Stored data
========================

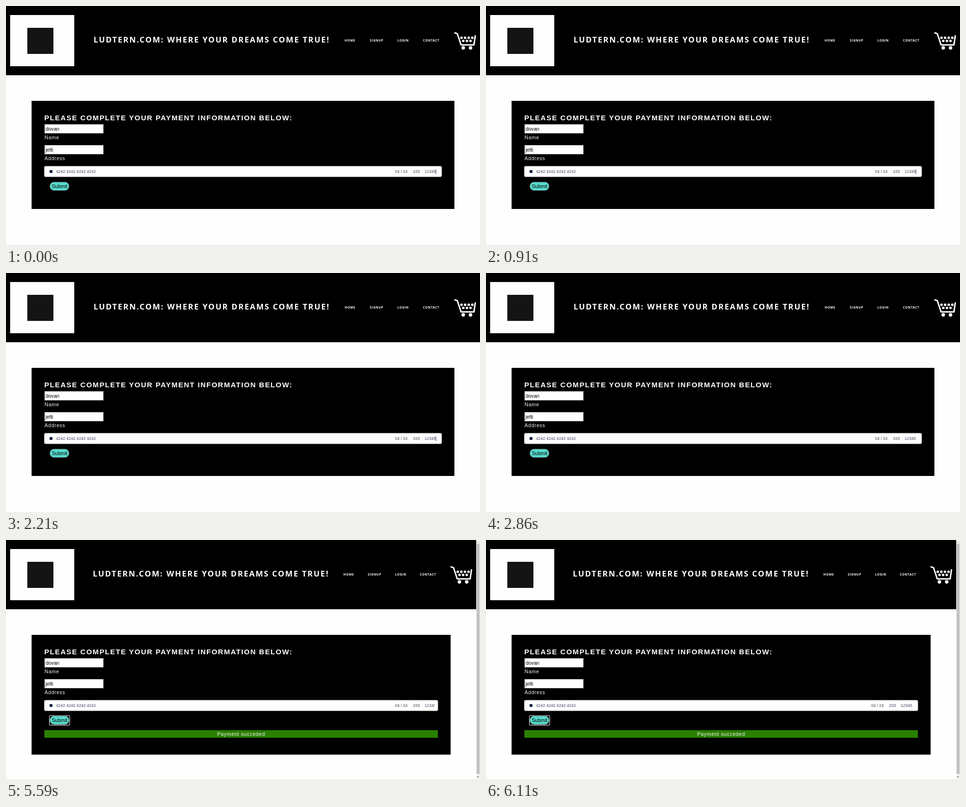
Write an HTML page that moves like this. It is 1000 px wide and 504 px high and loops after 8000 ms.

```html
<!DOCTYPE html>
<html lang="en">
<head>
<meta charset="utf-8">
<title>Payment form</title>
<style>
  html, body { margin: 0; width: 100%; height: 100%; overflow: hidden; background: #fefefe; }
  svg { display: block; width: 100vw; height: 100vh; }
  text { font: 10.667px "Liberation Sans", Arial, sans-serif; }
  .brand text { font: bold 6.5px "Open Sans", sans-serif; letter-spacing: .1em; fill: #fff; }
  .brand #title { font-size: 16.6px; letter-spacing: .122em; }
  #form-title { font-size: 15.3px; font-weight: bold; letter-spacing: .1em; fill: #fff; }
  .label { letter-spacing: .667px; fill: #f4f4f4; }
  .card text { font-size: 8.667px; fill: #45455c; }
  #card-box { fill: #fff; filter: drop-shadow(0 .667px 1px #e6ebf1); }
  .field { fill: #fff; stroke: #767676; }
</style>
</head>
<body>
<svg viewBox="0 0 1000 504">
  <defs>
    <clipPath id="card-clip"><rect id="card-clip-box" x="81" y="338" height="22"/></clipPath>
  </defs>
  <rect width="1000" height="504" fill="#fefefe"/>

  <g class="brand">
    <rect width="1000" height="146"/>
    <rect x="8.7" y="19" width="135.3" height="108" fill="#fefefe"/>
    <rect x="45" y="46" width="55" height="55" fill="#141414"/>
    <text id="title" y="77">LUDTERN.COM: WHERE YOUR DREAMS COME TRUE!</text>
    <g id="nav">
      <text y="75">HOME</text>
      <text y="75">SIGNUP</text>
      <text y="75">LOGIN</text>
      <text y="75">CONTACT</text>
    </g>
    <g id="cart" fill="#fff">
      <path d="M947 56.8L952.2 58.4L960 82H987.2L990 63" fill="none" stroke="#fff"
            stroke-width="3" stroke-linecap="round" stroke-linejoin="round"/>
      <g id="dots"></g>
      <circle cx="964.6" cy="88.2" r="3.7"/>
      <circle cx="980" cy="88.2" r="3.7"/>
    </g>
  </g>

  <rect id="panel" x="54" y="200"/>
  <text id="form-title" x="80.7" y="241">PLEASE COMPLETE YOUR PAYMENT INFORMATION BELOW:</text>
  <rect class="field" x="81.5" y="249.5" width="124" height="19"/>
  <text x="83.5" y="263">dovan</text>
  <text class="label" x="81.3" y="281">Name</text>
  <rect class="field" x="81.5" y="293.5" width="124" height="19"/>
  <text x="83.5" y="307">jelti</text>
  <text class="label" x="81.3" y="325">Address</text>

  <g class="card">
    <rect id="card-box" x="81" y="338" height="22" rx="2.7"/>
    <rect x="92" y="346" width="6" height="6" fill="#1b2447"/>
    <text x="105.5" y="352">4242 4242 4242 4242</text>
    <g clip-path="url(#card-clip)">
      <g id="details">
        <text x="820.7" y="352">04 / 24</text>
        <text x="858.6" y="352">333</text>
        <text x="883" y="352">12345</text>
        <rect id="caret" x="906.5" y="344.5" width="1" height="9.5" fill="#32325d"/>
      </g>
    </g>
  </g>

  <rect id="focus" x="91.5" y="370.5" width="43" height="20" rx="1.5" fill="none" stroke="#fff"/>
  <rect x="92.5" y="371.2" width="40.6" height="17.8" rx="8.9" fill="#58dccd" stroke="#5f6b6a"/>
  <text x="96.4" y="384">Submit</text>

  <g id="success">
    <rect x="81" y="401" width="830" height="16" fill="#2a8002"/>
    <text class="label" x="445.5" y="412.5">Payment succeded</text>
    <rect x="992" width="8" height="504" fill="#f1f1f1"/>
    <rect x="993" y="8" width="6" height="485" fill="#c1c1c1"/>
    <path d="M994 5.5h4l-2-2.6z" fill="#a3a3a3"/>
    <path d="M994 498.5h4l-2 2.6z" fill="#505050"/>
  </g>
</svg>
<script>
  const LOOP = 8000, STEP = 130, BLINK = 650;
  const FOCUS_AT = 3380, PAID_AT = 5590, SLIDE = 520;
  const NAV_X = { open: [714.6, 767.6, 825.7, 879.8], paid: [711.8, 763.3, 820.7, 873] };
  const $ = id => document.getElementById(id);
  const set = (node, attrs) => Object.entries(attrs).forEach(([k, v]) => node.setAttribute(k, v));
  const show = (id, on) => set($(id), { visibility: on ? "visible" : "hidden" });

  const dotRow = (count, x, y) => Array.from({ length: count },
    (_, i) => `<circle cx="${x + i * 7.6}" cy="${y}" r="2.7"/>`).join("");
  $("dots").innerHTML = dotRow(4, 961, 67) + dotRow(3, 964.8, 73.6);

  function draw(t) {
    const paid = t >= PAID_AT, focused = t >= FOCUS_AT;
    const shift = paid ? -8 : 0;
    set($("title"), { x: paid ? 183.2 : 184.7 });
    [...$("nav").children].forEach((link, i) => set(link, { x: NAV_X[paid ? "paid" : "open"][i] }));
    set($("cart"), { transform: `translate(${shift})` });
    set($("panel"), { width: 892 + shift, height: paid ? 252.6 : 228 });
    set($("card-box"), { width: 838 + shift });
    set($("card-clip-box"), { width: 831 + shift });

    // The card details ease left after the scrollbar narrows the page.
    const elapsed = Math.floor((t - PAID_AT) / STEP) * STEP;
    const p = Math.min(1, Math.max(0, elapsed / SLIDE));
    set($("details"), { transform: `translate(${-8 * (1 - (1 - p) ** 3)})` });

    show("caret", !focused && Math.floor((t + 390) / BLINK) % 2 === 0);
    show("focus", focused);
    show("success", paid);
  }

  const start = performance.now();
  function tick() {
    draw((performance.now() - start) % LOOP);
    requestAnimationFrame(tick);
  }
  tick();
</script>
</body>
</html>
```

========================

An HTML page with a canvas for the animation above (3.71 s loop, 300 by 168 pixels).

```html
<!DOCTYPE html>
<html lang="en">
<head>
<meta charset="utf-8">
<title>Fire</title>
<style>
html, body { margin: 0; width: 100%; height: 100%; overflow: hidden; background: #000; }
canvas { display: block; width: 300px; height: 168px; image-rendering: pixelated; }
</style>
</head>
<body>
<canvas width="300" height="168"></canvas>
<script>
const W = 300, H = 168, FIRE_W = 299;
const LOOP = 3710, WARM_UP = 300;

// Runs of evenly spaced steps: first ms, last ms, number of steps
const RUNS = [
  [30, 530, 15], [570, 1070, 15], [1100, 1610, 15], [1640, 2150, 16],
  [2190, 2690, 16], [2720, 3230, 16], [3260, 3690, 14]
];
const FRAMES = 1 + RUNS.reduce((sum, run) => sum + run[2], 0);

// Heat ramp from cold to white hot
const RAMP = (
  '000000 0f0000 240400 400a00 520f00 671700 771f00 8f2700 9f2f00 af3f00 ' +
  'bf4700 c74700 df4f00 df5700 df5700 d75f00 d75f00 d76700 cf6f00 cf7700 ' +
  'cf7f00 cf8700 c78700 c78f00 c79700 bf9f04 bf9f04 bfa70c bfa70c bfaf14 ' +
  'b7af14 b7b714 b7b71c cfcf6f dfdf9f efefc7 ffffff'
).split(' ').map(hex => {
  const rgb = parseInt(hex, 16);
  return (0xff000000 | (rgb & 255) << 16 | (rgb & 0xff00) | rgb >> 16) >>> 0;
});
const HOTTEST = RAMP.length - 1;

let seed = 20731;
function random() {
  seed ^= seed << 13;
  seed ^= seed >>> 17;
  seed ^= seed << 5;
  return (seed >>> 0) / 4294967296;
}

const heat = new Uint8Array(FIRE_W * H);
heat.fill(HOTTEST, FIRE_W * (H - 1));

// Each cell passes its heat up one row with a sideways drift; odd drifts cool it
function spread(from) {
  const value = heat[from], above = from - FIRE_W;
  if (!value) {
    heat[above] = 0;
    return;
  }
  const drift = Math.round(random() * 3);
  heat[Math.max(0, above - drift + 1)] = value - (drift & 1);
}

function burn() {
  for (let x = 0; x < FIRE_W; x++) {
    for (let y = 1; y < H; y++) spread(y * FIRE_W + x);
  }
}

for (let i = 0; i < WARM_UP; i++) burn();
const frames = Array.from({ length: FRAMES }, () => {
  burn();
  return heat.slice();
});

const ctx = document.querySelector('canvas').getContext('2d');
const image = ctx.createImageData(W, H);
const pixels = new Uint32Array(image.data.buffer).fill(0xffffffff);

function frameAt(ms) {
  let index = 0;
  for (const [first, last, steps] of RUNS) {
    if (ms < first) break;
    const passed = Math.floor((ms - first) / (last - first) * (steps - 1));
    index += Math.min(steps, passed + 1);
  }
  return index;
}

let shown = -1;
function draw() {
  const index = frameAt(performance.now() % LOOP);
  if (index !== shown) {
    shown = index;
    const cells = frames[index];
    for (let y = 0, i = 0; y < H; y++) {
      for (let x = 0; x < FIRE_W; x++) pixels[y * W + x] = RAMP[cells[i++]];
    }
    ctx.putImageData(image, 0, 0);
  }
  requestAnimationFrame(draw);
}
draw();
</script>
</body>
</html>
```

========================

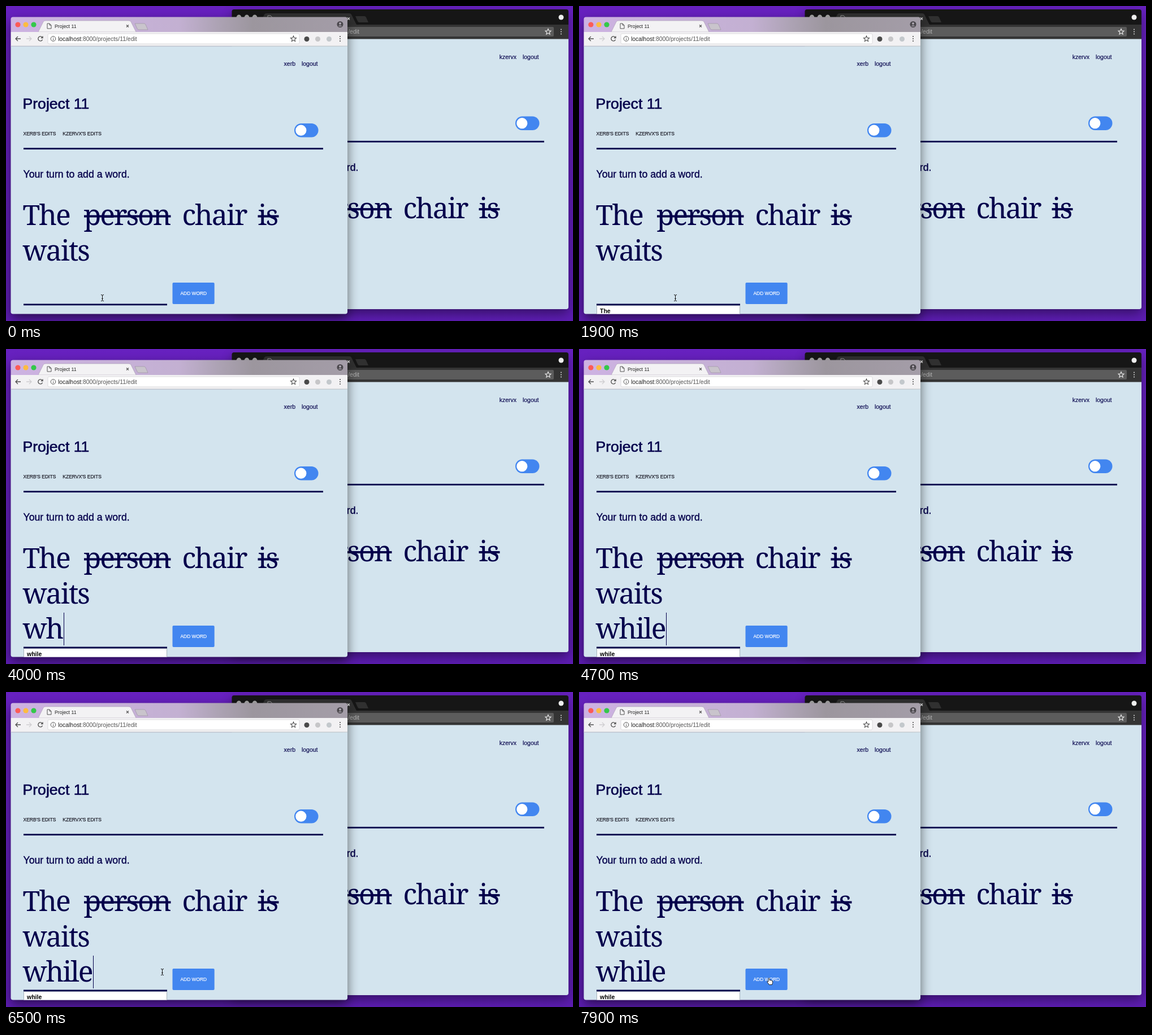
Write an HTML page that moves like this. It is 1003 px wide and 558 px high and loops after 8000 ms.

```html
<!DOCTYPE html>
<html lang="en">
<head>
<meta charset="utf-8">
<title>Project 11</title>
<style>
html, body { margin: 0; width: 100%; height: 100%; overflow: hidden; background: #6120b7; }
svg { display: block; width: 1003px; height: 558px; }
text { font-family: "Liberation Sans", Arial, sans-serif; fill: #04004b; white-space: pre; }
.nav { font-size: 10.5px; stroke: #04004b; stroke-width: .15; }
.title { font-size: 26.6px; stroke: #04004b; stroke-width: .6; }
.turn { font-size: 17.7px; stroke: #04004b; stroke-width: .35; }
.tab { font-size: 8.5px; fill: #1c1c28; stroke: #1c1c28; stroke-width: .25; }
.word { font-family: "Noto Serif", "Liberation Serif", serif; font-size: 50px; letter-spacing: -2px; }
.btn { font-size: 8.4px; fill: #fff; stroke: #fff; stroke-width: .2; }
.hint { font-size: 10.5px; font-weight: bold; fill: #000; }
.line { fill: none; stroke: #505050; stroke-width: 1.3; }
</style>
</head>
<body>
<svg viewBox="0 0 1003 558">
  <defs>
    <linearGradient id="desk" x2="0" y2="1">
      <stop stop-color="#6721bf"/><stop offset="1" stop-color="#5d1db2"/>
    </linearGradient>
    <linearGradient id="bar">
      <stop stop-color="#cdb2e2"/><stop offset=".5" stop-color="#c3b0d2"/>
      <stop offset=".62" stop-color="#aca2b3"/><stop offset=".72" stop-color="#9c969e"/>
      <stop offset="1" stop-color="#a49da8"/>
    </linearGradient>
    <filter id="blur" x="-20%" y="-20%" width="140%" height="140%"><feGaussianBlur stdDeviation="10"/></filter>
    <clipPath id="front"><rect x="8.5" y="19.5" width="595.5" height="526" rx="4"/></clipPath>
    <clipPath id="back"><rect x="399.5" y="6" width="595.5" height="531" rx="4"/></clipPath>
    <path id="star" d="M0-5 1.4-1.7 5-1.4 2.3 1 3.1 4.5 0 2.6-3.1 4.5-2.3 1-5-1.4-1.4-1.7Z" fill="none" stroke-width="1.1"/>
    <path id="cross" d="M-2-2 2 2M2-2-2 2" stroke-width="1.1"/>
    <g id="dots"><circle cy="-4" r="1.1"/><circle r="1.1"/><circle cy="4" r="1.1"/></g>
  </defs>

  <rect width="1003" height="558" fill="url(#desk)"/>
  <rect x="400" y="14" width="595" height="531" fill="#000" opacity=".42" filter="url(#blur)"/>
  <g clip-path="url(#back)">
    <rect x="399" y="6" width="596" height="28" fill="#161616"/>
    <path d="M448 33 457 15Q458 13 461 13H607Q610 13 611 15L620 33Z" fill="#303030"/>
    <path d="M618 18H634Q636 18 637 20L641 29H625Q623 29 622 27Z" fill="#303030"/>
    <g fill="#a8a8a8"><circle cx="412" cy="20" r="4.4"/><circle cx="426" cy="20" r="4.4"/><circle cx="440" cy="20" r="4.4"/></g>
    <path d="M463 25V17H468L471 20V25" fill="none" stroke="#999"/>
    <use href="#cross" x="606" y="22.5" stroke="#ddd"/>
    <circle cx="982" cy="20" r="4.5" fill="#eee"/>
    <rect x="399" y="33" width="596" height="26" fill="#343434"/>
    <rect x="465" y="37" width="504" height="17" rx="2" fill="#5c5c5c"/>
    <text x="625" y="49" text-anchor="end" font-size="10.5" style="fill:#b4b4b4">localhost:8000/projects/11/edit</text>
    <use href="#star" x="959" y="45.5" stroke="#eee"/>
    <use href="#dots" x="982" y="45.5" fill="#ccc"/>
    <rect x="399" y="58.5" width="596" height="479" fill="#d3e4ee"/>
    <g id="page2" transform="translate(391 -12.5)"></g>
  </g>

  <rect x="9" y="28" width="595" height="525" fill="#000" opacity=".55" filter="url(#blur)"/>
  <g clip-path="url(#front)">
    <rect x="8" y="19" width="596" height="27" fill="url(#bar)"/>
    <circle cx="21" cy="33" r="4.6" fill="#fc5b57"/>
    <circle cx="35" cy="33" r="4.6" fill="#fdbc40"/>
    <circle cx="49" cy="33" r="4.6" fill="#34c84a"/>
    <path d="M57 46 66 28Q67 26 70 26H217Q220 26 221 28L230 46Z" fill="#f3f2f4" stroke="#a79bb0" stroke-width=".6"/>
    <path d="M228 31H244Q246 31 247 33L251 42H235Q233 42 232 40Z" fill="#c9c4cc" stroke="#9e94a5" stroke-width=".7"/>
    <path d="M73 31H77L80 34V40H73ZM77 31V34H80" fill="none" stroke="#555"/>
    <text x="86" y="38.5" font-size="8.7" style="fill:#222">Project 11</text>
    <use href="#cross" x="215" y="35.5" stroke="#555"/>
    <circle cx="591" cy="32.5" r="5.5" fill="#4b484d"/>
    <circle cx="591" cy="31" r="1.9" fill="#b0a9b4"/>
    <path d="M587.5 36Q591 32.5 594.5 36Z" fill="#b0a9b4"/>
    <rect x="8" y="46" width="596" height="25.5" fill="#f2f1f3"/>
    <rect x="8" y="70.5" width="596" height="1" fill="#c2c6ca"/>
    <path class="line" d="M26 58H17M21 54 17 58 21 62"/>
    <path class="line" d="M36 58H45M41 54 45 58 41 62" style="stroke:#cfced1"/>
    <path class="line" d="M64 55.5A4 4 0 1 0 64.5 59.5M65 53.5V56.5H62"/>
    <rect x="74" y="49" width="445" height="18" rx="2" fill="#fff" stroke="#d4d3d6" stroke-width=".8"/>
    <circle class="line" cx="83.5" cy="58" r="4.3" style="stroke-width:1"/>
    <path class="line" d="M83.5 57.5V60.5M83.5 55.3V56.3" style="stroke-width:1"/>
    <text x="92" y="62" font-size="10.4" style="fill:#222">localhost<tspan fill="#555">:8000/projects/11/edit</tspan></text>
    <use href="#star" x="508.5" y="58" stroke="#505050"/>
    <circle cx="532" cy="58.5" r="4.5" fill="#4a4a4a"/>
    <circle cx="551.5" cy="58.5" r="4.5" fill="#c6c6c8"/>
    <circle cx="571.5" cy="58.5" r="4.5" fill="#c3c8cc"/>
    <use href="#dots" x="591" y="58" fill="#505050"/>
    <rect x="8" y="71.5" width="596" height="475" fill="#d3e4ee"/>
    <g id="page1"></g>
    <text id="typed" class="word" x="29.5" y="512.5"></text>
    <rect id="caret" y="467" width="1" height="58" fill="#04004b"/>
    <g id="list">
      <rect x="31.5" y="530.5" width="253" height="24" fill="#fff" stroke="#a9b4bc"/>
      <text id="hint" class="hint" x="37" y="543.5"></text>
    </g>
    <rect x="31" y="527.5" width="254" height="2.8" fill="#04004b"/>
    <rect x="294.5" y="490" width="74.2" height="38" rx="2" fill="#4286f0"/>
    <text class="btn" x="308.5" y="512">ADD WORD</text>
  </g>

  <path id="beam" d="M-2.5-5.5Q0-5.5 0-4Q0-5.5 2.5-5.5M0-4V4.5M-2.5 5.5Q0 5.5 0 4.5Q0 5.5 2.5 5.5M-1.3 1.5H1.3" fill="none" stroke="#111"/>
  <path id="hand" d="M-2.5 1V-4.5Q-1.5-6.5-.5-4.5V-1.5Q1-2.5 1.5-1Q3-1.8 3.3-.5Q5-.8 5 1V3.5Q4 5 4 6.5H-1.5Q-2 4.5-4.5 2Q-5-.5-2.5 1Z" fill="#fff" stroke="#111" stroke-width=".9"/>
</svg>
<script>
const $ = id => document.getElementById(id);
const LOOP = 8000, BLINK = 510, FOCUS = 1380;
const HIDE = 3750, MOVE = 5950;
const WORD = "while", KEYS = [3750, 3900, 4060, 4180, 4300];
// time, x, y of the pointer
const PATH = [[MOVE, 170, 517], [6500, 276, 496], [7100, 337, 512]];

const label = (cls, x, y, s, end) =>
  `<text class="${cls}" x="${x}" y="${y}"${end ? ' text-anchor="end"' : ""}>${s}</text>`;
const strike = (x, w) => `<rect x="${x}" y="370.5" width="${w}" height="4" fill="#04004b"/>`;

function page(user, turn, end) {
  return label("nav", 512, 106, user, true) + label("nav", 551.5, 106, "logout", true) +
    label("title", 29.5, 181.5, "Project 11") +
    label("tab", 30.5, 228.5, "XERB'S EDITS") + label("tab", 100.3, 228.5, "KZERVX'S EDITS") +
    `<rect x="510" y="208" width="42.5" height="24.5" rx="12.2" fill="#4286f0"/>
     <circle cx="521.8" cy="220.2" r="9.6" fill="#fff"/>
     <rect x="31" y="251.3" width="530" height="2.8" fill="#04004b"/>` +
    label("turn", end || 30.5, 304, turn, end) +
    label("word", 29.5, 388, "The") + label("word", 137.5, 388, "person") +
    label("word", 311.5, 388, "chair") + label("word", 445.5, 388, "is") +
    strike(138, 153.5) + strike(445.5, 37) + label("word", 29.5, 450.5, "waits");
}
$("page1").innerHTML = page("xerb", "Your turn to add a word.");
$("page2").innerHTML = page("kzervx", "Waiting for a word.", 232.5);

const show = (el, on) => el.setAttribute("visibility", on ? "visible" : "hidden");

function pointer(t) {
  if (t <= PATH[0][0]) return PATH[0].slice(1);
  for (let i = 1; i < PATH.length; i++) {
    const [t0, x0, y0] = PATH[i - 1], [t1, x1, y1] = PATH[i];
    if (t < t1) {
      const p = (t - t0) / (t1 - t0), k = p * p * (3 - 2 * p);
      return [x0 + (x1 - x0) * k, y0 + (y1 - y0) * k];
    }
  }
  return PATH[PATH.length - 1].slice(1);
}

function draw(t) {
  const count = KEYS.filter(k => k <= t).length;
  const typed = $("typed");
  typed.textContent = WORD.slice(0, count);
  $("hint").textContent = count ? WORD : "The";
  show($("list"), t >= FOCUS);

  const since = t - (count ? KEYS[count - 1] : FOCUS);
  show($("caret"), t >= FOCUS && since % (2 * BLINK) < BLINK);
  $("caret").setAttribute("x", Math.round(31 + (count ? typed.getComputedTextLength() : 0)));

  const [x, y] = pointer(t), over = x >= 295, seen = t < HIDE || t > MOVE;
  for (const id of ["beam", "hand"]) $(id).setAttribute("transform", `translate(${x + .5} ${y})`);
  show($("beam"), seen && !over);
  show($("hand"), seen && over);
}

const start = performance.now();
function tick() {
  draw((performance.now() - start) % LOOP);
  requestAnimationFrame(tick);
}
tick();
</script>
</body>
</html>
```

========================

● Requirement: In how many lines above does the word "draw" appear? Answer with only the number.

● Answer section: 7